- Stored records -
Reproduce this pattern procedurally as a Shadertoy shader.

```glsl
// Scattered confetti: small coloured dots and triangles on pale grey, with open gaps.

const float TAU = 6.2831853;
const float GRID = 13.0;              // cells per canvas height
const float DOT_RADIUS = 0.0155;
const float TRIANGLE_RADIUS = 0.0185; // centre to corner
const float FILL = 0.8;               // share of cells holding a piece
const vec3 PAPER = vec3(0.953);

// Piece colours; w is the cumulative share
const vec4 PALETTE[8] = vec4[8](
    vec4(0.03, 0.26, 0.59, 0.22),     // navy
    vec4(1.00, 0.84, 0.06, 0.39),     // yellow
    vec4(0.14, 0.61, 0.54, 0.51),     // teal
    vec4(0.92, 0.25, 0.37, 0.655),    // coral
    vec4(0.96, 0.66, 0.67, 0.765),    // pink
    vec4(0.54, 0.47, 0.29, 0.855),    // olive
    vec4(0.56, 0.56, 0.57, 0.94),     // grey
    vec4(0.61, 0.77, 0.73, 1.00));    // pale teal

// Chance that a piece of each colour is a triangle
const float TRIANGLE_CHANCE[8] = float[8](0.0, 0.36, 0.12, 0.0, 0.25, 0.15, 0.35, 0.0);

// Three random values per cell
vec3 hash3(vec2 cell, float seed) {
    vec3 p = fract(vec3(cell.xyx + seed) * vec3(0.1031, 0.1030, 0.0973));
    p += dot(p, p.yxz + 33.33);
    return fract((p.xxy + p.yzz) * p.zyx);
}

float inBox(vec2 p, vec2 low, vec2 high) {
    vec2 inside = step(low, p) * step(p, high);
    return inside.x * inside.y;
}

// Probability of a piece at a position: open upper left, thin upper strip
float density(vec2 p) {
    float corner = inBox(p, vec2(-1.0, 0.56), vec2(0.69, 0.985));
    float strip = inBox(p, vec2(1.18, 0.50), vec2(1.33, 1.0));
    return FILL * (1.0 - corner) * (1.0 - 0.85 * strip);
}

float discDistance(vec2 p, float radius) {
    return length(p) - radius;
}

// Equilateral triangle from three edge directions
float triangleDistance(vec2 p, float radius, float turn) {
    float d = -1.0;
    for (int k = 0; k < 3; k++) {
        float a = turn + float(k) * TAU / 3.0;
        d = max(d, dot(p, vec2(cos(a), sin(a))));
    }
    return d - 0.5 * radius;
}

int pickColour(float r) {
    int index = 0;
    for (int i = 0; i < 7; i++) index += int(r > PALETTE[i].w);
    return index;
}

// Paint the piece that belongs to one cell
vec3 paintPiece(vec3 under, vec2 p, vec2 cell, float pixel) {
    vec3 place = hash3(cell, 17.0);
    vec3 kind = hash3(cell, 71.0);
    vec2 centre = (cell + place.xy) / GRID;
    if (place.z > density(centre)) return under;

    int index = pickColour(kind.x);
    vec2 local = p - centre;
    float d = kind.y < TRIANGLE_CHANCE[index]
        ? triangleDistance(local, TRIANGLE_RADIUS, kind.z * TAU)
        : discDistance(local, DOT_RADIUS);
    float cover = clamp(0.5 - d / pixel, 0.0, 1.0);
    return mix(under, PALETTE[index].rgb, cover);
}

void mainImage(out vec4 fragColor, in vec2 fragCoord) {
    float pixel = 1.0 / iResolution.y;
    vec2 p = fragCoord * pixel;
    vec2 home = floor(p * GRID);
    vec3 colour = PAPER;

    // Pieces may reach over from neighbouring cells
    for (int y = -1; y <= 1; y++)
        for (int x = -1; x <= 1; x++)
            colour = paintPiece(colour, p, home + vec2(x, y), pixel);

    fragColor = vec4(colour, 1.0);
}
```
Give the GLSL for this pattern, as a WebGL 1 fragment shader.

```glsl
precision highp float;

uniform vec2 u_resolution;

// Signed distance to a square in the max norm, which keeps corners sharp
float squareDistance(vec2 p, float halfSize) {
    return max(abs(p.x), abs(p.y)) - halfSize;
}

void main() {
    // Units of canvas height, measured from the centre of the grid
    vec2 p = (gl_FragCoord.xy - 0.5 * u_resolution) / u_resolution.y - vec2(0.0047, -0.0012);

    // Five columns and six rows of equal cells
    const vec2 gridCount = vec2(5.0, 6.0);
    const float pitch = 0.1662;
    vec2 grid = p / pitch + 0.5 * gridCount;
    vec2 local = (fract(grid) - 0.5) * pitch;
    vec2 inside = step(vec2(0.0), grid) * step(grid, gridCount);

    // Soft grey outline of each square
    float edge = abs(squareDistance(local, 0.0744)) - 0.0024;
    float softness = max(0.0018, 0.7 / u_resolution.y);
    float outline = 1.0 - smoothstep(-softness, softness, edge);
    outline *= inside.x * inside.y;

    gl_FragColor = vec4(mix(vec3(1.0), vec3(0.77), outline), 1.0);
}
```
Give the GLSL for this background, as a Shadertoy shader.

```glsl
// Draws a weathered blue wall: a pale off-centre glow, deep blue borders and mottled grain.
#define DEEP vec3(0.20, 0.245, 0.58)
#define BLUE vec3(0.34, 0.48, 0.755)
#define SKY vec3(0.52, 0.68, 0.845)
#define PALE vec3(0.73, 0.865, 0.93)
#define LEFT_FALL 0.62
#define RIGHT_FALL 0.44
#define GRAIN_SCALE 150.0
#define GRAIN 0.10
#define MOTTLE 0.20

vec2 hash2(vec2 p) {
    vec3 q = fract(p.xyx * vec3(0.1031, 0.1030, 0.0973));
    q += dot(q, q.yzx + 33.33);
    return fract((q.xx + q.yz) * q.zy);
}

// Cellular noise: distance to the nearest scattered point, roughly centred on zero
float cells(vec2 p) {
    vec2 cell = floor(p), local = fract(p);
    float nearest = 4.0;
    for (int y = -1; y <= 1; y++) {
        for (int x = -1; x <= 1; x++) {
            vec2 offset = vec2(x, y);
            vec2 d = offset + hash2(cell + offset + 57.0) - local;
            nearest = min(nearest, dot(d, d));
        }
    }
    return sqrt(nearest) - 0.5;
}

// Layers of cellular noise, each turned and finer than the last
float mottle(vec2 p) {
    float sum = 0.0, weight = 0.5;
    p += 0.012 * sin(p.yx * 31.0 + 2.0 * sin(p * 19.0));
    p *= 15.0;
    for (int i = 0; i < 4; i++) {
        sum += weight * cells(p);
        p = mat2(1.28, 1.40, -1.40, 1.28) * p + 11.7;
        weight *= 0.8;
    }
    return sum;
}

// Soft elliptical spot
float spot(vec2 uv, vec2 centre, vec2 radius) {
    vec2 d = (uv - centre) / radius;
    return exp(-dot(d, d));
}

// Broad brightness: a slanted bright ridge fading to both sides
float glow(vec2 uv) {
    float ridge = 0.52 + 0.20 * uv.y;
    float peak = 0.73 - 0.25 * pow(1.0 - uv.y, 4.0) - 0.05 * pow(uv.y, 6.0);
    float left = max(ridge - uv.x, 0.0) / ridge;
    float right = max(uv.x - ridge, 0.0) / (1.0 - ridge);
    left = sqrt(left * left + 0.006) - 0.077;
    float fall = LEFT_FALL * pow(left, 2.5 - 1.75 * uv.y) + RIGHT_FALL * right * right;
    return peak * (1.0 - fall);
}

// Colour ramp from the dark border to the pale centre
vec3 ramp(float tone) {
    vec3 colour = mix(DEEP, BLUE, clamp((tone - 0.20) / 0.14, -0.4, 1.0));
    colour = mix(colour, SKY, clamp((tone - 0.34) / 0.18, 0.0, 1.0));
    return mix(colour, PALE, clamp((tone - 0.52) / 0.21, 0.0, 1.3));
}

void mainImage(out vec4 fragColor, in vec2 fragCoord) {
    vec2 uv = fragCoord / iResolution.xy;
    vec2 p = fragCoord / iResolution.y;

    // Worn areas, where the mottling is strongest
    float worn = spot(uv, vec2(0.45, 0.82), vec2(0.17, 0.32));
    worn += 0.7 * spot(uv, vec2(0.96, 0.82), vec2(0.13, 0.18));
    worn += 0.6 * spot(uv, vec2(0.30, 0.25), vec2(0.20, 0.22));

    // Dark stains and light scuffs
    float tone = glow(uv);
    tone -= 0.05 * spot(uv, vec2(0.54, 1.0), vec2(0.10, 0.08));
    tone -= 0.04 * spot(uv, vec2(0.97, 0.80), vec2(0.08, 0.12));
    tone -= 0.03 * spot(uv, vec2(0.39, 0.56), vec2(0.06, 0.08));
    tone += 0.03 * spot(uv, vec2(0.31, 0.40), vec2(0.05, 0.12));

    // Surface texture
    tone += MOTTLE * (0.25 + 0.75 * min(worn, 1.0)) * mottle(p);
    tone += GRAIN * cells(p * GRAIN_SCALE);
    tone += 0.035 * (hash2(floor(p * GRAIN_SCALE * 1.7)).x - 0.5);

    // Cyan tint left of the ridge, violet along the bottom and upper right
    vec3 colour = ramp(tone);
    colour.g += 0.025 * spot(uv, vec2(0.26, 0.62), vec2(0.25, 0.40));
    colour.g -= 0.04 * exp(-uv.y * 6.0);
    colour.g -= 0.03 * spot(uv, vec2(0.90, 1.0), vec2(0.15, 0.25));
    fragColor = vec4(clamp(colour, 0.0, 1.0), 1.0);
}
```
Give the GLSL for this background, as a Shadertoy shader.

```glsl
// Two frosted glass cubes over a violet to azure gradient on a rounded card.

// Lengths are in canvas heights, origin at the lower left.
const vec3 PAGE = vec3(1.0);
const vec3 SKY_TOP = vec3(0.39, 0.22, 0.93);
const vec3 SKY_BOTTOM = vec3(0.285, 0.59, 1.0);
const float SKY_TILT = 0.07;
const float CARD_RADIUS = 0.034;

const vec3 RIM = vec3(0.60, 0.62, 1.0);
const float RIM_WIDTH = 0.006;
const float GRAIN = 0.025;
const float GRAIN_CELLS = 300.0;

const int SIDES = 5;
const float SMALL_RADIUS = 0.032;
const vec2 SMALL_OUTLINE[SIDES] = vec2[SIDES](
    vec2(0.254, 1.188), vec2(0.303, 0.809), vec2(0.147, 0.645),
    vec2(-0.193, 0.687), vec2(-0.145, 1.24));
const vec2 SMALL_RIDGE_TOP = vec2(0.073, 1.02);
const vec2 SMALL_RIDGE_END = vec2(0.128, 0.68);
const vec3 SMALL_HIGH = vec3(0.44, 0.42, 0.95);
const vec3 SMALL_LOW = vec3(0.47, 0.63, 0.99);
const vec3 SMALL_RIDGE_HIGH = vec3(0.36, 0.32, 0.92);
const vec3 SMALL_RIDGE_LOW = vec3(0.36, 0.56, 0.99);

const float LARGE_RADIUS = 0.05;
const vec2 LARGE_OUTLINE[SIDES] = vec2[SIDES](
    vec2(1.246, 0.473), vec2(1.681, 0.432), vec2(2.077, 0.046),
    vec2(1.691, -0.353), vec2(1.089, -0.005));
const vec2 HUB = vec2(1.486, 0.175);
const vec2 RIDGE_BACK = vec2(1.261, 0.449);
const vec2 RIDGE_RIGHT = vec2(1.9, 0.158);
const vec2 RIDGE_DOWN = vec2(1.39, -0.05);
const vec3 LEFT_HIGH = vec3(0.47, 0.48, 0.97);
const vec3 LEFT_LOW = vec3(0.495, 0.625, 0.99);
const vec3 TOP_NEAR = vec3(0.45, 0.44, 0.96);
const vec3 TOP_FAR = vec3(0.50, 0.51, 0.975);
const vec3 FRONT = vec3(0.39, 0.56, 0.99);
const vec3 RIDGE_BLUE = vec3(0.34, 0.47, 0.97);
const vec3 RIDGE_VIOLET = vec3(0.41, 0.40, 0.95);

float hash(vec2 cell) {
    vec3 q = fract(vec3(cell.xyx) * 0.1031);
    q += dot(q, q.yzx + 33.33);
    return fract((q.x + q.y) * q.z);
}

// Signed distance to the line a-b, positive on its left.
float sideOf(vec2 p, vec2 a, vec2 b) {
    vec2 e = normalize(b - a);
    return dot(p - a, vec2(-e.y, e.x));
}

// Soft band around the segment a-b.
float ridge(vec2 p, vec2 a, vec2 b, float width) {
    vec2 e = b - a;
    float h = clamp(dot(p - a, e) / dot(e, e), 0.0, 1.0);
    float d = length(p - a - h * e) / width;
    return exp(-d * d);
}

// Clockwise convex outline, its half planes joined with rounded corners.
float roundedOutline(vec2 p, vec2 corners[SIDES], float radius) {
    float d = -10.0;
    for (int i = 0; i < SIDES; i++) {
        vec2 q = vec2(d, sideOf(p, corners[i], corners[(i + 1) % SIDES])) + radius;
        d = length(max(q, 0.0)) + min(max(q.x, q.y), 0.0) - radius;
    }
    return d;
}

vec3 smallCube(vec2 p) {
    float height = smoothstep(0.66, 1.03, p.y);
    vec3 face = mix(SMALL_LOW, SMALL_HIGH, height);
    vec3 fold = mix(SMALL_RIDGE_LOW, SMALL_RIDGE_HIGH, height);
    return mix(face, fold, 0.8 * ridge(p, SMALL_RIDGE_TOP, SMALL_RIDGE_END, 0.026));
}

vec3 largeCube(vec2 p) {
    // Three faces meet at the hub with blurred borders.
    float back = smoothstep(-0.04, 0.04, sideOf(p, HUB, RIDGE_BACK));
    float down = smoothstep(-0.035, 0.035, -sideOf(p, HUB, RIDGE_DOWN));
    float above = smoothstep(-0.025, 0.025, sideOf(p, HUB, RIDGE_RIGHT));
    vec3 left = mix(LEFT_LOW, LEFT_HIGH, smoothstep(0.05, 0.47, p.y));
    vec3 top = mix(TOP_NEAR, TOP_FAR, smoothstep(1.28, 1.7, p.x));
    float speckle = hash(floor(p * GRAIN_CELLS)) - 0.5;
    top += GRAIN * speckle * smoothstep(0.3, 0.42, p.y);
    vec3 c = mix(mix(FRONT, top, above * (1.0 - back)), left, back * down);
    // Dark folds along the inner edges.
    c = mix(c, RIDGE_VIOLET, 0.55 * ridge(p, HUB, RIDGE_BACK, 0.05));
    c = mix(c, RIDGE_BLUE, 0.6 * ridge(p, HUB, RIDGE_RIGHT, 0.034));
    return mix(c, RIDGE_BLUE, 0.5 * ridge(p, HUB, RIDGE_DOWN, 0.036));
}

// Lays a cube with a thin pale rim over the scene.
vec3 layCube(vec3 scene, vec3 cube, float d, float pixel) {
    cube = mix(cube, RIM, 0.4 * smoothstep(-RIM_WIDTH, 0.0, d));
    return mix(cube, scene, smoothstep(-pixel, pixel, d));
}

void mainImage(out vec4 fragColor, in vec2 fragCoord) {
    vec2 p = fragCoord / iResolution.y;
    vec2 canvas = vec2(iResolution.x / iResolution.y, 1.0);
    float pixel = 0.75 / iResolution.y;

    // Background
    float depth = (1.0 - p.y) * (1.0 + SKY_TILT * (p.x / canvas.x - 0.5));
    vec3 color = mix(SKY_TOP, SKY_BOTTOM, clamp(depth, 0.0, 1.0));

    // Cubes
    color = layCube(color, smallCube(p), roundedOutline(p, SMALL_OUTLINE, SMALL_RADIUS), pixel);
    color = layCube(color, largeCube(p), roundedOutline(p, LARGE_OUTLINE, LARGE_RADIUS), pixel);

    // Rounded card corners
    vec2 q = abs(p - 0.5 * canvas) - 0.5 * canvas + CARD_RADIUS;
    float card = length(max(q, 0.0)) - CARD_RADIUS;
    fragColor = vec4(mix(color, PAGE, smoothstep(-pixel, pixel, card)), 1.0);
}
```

- What to do -
Which of the lines above carry the string "spot"? Copy every one.

- Exercise result -
// Soft elliptical spot
float spot(vec2 uv, vec2 centre, vec2 radius) {
    float worn = spot(uv, vec2(0.45, 0.82), vec2(0.17, 0.32));
    worn += 0.7 * spot(uv, vec2(0.96, 0.82), vec2(0.13, 0.18));
    worn += 0.6 * spot(uv, vec2(0.30, 0.25), vec2(0.20, 0.22));
    tone -= 0.05 * spot(uv, vec2(0.54, 1.0), vec2(0.10, 0.08));
    tone -= 0.04 * spot(uv, vec2(0.97, 0.80), vec2(0.08, 0.12));
    tone -= 0.03 * spot(uv, vec2(0.39, 0.56), vec2(0.06, 0.08));
    tone += 0.03 * spot(uv, vec2(0.31, 0.40), vec2(0.05, 0.12));
    colour.g += 0.025 * spot(uv, vec2(0.26, 0.62), vec2(0.25, 0.40));
    colour.g -= 0.03 * spot(uv, vec2(0.90, 1.0), vec2(0.15, 0.25));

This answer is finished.